As a first-year graduate student in a Yale seminar with Robert Herbert, I had followed his superb suggestion to explore early twentieth century usages of the term “fourth dimension” in artists’ and critics’ writings. By the 1940s a body of art critical writing had developed spuriously connecting that idea to Einstein’s Relativity Theory, where it signified time. By contrast, as I discovered, before 1919 the “fourth dimension” had signified a higher dimension of space of which our three-dimensional world would be merely a section or shadow. Recovering that forgotten extra spatial dimension, which had been eclipsed by Einstein’s rise to celebrity as of 1919, I wrote an MA qualifying paper on its importance for Cubist artists and published in it The Art Quarterly in 1971. But we wondered, could there possibly be enough in this topic for a dissertation?
A moment of synchronicity in 1970–71 brought revelations that made clear there would be. In 1970 the Stedelijk Museum’s first major Kazimir Malevich exhibition had revealed his use of “Fourth Dimension” in his titles. And, most importantly, there was a clue in the entry for Duchamp’s 1920 Rotary Glass Plates in the 1968 catalog of the MOMA exhibition The Machine as Seen at the End of the Mechanical Age. There Pontus Hultén, drawing on research by his friend Ulf Linde, had written: “Duchamp was very interested in the theories and speculations of two French mathematicians Poincaré and Jouffret, who had written about a non-Euclidean, fourth-dimensional geometry.”
In response to a query I sent to Linde at Hultén’s suggestion, I learned of the publication by the Cordier & Ekstrom Gallery of Duchamp’s deluxe A l’infinitif (The White Box) in 1967, which included his many notes on the fourth dimension. A visit to MOMA’s print room to view the notes made clear the extent of his engagement with popular ideas about higher dimensions and with four-dimensional geometry, for which he created his own playful postulates. In the contrast between four and three dimensions Duchamp found a means to create the insuperable divide he was seeking between the realms of the Bride and the Bachelors in his The Large Glass, The Bride Stripped Bare by Her Bachelors, Even (1915–23). During 1912–15, he had made hundreds of notes for that project. However, in his first major publication of notes, the 1934 Green Box, Duchamp excluded all of the fourth-dimension focused notes, undoubtedly because Einstein’s theories had superseded the spatial fourth dimension by that time. Happily, in 1973 the White Box notes, along with those of the Green Box, were published as Salt Seller: The Writings of Marcel Duchamp, easing access to the notes for scholars as well as contemporary artists.

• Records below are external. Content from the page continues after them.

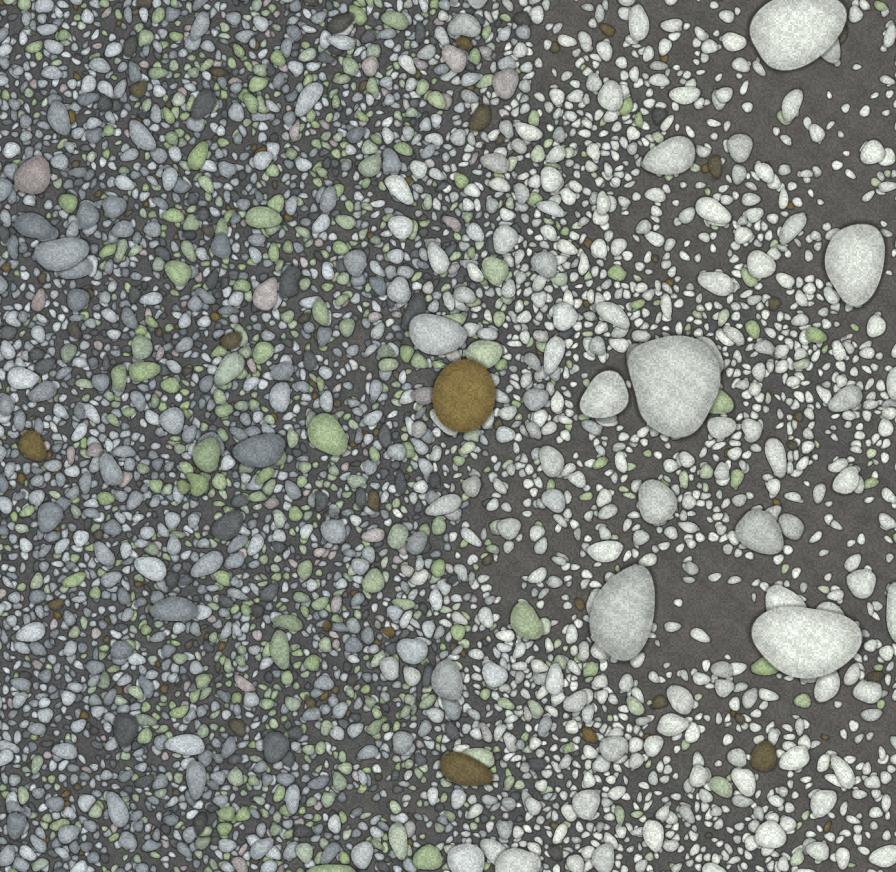
Reproduce this texture procedurally as a WebGL 1 fragment shader.

```glsl
precision highp float;
// Shingle beach seen from above: packed grey pebbles thin out rightwards to bare
// dark soil with white stones. Five layers of cellular pebbles, fine to coarse,
// are painted over each other; layered sines set the bare patches.
uniform vec2 u_resolution;

const float PI = 3.14159265;
const float EDGE = 0.0011;         // softness of outlines, in canvas heights
const float SHADOW = 0.36;         // darkness of the contact shadow
const float GRAIN = 0.085;         // speckle on stone and soil
const float JITTER = 0.78;         // scatter of stones within their cells
const vec3 SOIL = vec3(0.375, 0.365, 0.35);
const vec3 GAP = vec3(0.33, 0.335, 0.33);
const vec3 SLATE = vec3(0.49, 0.52, 0.54);
const vec3 SILVER = vec3(0.79, 0.82, 0.83);
const vec3 CHALK_DIM = vec3(0.68, 0.70, 0.68);
const vec3 CHALK = vec3(0.89, 0.91, 0.87);
const vec3 CHARCOAL = vec3(0.33, 0.34, 0.34);
const vec3 ALGAE = vec3(0.60, 0.68, 0.49);
const vec3 ROSE = vec3(0.66, 0.59, 0.57);
const vec3 OCHRE = vec3(0.46, 0.40, 0.25);
const vec2 BOULDER_AT = vec2(0.532, 0.546);
const float BOULDER_RADIUS = 0.039;

vec4 hash4(vec2 p) {
  vec4 q = fract(p.xyxy * vec4(0.1031, 0.1030, 0.0973, 0.1099));
  q += dot(q, q.wzxy + 33.33);
  return fract((q.xxyz + q.yzzw) * q.zywx);
}

vec2 turn(vec2 p, float angle) {
  float c = cos(angle), s = sin(angle);
  return vec2(c * p.x - s * p.y, s * p.x + c * p.y);
}

float smoothMax(float a, float b, float k) {
  float h = max(k - abs(a - b), 0.0) / k;
  return max(a, b) + 0.25 * h * h * k;
}

// Layered, warped sines: about -1 to 1
float waves(vec2 p) {
  vec2 w = p + 0.35 * sin(p.yx * 1.7 + vec2(0.4, 2.1));
  return 0.45 * sin(w.x + 1.3 * w.y) + 0.33 * sin(2.1 * w.x - 1.4 * w.y + 1.0)
       + 0.22 * sin(3.7 * w.y + 2.3 * w.x + 4.0);
}

// How bare the ground is: 0 packed shingle, 1 open soil
float bareness(vec2 p) {
  float patches = waves(p * 8.0 + 2.0) + 0.35 * waves(p * 27.0);
  return smoothstep(0.28, 0.82, 0.72 * p.x + 0.30 * patches);
}

vec3 stoneColour(vec2 at, vec4 r, float size) {
  float pale = smoothstep(0.3, 0.75, at.x + 0.25 * (r.x - 0.5));
  vec3 colour = mix(mix(SLATE, SILVER, r.y), mix(CHALK_DIM, CHALK, sqrt(r.y)), pale);
  float band = (at.x - 0.33) / 0.22;
  float greenShare = 0.06 + exp(-band * band) * (0.16 + 9.0 * min(size, 0.05));
  float kind = r.z;
  if (kind < greenShare) colour = mix(colour, ALGAE, 0.35 + 0.55 * r.w);
  else if (kind > 0.97) colour = mix(OCHRE, CHARCOAL, r.w);
  else if (kind > 0.97 - 0.09 * (1.0 - pale)) colour = mix(CHARCOAL, SLATE, 0.5 * r.w);
  else if (kind > 0.84) colour = mix(colour, ROSE, 0.6 * (1.0 - pale));
  return colour;
}

// Contact shadow, then a softly domed stone with mottled skin
void paintStone(inout vec3 ground, vec2 p, float dist, float size, vec3 colour) {
  float reach = 0.0016 + 0.05 * size;
  ground *= 1.0 - SHADOW * smoothstep(reach, 0.0, dist);
  float dome = smoothstep(0.0, -0.24 * size, dist);
  float mottle = 0.05 * waves(p * 210.0) + 0.03 * waves(p * 70.0);
  vec3 skin = colour * (mix(0.83, 1.03, dome) + mottle);
  ground = mix(ground, skin, smoothstep(EDGE, -EDGE, dist));
}

// One jittered grid of rounded stones; neighbours press against each other
void pebbleLayer(inout vec3 ground, vec2 p, float cell, float packedShare, float bareShare, float seed) {
  float nearest = 1.0, second = 1.0;
  vec2 home = floor(p / cell), stoneAt = p;
  vec4 traits = vec4(0.0);
  for (int j = -1; j <= 1; j++) {
    for (int i = -1; i <= 1; i++) {
      vec2 id = home + vec2(float(i), float(j));
      vec4 a = hash4(id + seed), b = hash4(id + seed + 57.3);
      vec2 at = (id + 0.5 + JITTER * (a.xy - 0.5)) * cell;
      if (b.x > mix(packedShare, bareShare, bareness(at))) continue;
      float stretch = mix(1.0, 1.4, b.y);
      vec2 q = turn(p - at, a.z * PI) * vec2(1.0 / stretch, stretch);
      float angle = atan(q.y, q.x + 1e-6);
      float lumps = 1.0 + 0.08 * sin(2.0 * angle + 6.0 * b.z) + 0.07 * sin(3.0 * angle + 6.0 * b.w);
      float d = length(q) / lumps - cell * mix(0.27, 0.54, a.w);
      if (d < nearest) {
        second = nearest; nearest = d; stoneAt = at;
        traits = hash4(id + seed + 131.7);
      } else second = min(second, d);
    }
  }
  float dist = smoothMax(nearest, 0.035 * cell - 0.5 * (second - nearest), 0.12 * cell);
  paintStone(ground, p, dist, cell, stoneColour(stoneAt, traits, cell));
}

void main() {
  vec2 p = gl_FragCoord.xy / u_resolution.y;
  float speckle = hash4(floor(p * 480.0) + 9.0).x - 0.5;
  vec3 colour = mix(GAP, SOIL, bareness(p)) * (1.0 + 0.06 * waves(p * 90.0));

  // Fine to coarse: cell size, share in shingle, share on soil
  pebbleLayer(colour, p, 0.0115, 0.96, 0.16, 11.0);
  pebbleLayer(colour, p, 0.0190, 0.62, 0.17, 203.0);
  pebbleLayer(colour, p, 0.0310, 0.22, 0.15, 417.0);
  pebbleLayer(colour, p, 0.0520, 0.05, 0.11, 631.0);
  pebbleLayer(colour, p, 0.1050, 0.00, 0.17, 859.0);

  // The lone ochre boulder
  vec2 q = turn(p - BOULDER_AT, 0.15) * vec2(1.08, 0.93);
  paintStone(colour, p, length(q) - BOULDER_RADIUS, 2.0 * BOULDER_RADIUS, OCHRE * 1.12);

  gl_FragColor = vec4(colour * (1.0 + 2.0 * GRAIN * speckle), 1.0);
}
```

It was work on the Duchamp chapter of the dissertation, which ultimately became The Fourth Dimension and Non-Euclidean Geometry in Modern Art (1983; new edition, MIT Press, 2013), that immersed me in the artist’s works and writings. There I discovered his brilliant mind and wit as well as his creative invention as an artist challenging traditional artmaking. But grappling with the fourth-dimension oriented notes was often difficult, since they were so complex: was this humor or had he misunderstood, for example, how two-dimensional lines would relate to four-dimensional space? After I’d written to the distinguished Yale historian of mathematics, Asger Aaboe, to ask which postulate of Euclid was pictured in the weathered geometry book in Duchamp’s Unhappy Readymade (1919), he wrote back a full explanation; he concluded his letter, “Anyway, what is a nice young lady like you doing with such a cuckoo fellow as Duchamp?” I kept that comment on my bulletin board, thinking that once the dissertation was finished, I probably wouldn’t work on Duchamp again.
But the artist had a surprise in store for scholars after his death in 1968. In 1980 the Centre Pompidou published a collection of 289 previously unpublished notes, the majority of which had been written in 1912–15. When in the mid-1980s I began research on X-rays, I took a look at those notes and was struck at the prevalence of references to chemistry and physics in them. Clearly, Duchamp had found there an important model for the impersonal execution and the content of his technoscientific allegory of quest in The Large Glass. Following his lead, I dove into the science and technology that had dominated the pre-World War I era—e.g., X-rays, radioactivity, electrons, the ether of space, and wireless telegraphy. By now I was hooked and had no hesitation about following Duchamp wherever he might lead me, resulting in my 1998 book Duchamp in Context: Science and Technology in the Large Glass and Related Works.
Now I am working on a book titled Ether and the Energies of Modernism: Art, Science, and Occultism in the Early 20th Century, and who is central to it? None other than Marcel Duchamp, who truly changed my life.